• **DIRECTIONS FOR THIS TASK**
Return all lines below containing the word "cells".

Saved entries

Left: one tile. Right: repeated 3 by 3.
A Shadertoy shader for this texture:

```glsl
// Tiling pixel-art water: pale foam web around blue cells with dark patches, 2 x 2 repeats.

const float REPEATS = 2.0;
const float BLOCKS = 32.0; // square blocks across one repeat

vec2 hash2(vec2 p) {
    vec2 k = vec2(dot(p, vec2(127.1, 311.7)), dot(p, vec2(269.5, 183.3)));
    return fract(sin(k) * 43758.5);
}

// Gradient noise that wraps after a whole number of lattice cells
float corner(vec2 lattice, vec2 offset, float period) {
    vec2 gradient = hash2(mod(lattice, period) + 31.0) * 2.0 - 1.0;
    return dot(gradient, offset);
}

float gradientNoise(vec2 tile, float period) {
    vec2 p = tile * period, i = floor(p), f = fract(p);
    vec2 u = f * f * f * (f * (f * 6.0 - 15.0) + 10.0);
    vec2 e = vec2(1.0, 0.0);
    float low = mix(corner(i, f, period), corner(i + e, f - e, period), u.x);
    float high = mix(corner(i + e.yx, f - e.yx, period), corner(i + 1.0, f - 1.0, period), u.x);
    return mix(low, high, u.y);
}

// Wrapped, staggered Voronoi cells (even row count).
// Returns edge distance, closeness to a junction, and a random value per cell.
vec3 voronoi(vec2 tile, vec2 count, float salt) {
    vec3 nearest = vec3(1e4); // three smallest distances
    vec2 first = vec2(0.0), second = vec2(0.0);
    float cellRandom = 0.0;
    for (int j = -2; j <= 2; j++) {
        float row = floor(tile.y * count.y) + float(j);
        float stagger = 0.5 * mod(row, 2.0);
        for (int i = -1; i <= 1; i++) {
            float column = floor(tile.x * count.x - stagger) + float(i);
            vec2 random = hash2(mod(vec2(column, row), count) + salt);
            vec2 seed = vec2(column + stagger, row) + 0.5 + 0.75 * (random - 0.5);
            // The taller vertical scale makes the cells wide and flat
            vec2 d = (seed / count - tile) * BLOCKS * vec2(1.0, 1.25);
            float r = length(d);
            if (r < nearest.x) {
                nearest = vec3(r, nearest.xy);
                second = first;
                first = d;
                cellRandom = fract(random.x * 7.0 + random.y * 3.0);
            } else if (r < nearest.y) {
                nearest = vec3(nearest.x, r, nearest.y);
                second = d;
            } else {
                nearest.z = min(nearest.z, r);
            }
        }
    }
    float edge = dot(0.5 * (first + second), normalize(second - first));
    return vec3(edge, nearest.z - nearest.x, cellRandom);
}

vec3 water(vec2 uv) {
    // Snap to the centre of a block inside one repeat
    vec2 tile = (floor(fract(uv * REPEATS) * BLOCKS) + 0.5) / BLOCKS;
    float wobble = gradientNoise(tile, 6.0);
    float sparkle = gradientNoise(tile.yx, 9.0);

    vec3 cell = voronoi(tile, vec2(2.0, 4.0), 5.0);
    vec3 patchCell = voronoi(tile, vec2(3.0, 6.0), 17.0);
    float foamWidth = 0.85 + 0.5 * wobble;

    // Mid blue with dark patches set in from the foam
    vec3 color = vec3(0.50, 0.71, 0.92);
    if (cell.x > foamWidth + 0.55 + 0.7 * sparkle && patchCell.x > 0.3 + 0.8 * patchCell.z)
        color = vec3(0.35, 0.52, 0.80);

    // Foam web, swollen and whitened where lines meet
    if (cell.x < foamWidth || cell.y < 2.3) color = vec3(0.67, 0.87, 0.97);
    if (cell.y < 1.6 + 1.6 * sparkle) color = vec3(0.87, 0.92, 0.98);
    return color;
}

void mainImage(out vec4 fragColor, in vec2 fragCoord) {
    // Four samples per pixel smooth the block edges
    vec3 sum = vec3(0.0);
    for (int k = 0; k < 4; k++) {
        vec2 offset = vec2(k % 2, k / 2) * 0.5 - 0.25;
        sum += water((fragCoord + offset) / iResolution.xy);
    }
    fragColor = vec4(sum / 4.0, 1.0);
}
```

• **EXPECTED ANSWER**
// Tiling pixel-art water: pale foam web around blue cells with dark patches, 2 x 2 repeats.
// Gradient noise that wraps after a whole number of lattice cells
// Wrapped, staggered Voronoi cells (even row count).
            // The taller vertical scale makes the cells wide and flat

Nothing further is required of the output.